The year is 19-retro-x. You’re just a trash panda with a longboard, looking to roll wherever the road takes you. As cars and dumpsters whizz by, you pick up speed, collecting currency all along the way. Maybe later you’ll head over to Bob’s Board Shop where you’ll pick up some new boards, decks, wheels, and threads. Hitting the arcade doesn’t sound like such a bad idea either — but the ultimate goal is to be the first raccoon ever to finish the trail and be featured in FISH magazine. No matter how many times you spin off the track into the infinite beyond or the incessant calls from Mom trying to force you to wear a helmet, one thing’s for sure: life is good.
Such is Tanuki’s life in Tanuki Sunset, the chill retrowave longboarding game featuring an even chiller raccoon protagonist. Developed and self-published by Vancouver-based team Rewind Games, Tanuki Sunset has a vividly addictive aesthetic matched only by its absolute banger of a soundtrack. With relaxing gameplay and tons of tiny details that will make you smile on the inside, Tanuki Sunset is a soothing joyride with plenty of twists and turns to keep things interesting.
If games like SSX Tricky on the PS2 were your jam, you’re going to find a lot to love in Tanuki Sunset. It’s just you, your longboard, and the open road sprawling for what feels like an eternity, and it’s up to you to get from start to finish. Of course, this is easier said than done — this thin highway only has a lane or two at most with severe dropoffs on either side. The road isn’t straight either, its curvy corners painting elegant streaks across the sky. And, naturally, you have to share the pavement, with cars and even crabs staking a claim to your lane. Will you be the first raccoon in history to finish this twisty, treacherous trail?

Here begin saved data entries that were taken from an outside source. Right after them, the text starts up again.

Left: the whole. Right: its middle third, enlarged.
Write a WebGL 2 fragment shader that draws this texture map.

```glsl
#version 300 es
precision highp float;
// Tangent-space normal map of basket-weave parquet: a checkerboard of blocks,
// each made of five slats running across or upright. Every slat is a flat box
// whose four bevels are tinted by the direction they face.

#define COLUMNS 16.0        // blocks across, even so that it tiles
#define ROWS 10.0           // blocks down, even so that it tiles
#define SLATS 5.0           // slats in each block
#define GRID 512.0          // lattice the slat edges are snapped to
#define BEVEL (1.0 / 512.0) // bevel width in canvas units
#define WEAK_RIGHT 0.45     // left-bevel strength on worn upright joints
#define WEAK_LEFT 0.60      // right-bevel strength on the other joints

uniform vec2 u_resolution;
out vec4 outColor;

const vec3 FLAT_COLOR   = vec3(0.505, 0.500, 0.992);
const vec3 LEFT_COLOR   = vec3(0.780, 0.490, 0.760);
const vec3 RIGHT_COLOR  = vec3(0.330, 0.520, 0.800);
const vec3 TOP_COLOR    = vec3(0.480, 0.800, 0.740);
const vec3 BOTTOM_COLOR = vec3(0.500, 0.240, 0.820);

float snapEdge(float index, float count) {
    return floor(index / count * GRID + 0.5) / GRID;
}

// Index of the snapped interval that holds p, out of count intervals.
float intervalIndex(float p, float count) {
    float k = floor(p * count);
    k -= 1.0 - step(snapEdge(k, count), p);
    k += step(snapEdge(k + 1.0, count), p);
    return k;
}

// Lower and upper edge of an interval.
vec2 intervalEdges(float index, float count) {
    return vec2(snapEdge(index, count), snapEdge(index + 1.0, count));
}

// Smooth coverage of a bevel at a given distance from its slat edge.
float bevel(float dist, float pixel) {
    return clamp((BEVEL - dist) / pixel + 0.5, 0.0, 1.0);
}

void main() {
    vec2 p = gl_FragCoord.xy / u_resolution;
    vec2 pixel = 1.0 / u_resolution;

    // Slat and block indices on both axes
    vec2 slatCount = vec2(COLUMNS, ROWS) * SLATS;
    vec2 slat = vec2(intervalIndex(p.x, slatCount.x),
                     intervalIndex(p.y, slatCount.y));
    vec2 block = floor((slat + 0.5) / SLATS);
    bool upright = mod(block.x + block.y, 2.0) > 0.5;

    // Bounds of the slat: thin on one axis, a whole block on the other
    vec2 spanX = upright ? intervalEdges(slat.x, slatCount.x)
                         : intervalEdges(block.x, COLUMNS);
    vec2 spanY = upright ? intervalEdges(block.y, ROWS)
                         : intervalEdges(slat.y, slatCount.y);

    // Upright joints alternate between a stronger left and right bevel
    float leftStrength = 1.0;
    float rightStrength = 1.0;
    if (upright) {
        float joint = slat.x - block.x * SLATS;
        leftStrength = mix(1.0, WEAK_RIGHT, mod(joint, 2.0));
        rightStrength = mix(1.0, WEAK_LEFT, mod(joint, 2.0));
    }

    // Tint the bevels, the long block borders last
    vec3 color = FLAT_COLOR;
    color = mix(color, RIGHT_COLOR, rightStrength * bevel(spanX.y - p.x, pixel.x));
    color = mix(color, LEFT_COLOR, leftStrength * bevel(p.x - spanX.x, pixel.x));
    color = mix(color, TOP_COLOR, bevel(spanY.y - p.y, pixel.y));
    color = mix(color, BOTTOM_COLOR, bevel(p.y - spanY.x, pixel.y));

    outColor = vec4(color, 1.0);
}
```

Controls are smooth and simple — one of those things where it’s easy to learn, hard to master type situation. I would absolutely recommend a controller, as it’s a much more fluid experience when using the left control stick to control direction and speed with the right hand tapping buttons to drift and revert. Be forewarned that drifting might take some time to get used to — especially if these games aren’t your forte — but after two or three times of plummeting to your death you either get the hang of it or find a workaround; either way, there’s a solution forward.
In between trail runs, you’ll be hanging out in Bob’s Skate Shop, where you can buy hats, shirts, boards, wheels, and decks. You can also play arcade games and talk to your mom and friends over that iconic gray brick of a cellphone, but that just delays the inevitable — you fall, so you need to get back up again and skate. What’s nice about dying in Tanuki Sunset is that deaths aren’t dragged out, there isn’t any annoying sound/music signaling your failure, and a retry is only a click away. Although the checkpoints are few and far between so starting over means losing a lot of distance, it doesn’t feel like punishment, that calming feeling never interrupted enough to raise the blood pressure.

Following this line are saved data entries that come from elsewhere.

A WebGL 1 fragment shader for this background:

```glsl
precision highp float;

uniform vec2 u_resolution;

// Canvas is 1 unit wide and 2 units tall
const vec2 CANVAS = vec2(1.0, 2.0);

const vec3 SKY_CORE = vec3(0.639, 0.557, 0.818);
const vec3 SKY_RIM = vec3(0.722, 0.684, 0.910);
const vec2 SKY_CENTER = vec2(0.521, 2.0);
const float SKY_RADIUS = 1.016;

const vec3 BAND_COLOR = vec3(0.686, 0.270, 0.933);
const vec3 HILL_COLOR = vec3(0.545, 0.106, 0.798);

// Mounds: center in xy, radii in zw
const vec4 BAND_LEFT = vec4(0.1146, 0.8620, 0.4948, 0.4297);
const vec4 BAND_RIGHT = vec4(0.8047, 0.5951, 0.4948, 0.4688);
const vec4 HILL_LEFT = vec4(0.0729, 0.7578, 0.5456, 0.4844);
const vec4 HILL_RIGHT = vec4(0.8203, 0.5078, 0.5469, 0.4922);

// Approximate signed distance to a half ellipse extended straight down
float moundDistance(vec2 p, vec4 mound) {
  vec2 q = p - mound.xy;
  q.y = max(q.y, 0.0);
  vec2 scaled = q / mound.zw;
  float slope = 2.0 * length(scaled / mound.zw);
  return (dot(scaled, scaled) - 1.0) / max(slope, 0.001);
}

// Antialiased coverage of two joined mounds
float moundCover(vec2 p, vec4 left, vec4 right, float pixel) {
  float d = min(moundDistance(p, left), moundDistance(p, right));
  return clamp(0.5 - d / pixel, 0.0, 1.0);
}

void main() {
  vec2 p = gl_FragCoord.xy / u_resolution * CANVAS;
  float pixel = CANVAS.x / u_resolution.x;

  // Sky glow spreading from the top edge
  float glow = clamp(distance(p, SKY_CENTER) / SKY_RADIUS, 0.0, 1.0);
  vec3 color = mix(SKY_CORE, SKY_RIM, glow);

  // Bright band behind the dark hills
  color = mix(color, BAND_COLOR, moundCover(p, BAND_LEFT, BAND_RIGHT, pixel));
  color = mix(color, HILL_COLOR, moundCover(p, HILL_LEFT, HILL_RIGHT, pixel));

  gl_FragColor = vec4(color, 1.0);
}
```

Although I wish Tanuki Sunset had maybe been a bit more forgiving in terms of checkpoints, I fell in love with just about everything else this delightful title had to offer. I loved the style of course, the aesthetics feeling that specific early 90s Los Angeles vibe in their retrowave passion. But I also loved all the little details, like the way Tanuki walked around in the shop, breezing past perfectly positioned dumpsters that legitimately looked interesting, the sun that moves to the beat of the pleasantly upbeat retrowave tracks, or Mom’s suffocating personality leading me to wear a helmet or have a board with “I <3 Mom” on it. Tanuki Sunset may be somewhat of a repetitive exercise in failure, but hey — I’m already trash anyway. At least I’m having fun being at the bottom of the barrel.
If you want to kick back and relax to a chill retrowave game where the journey is more important than the destination, you simply must pick up Tanuki Sunset. Longboarding has never looked so good, and with so many photo-finish opportunities, I’m pretty positive you’ll agree. So skate fast, eat trash, and enjoy this radical ride on this eye-candy trail of synthwave symphonies.
Final Verdict: 4/5
Available on: PC (reviewed); Publisher: Rewind Games; Developer: Rewind Games; Players: 1; Released: December 4, 2020; MSRP: $14.99
Editor’s note: This review is based on a retail copy of Tanuki Sunset provided by the publisher.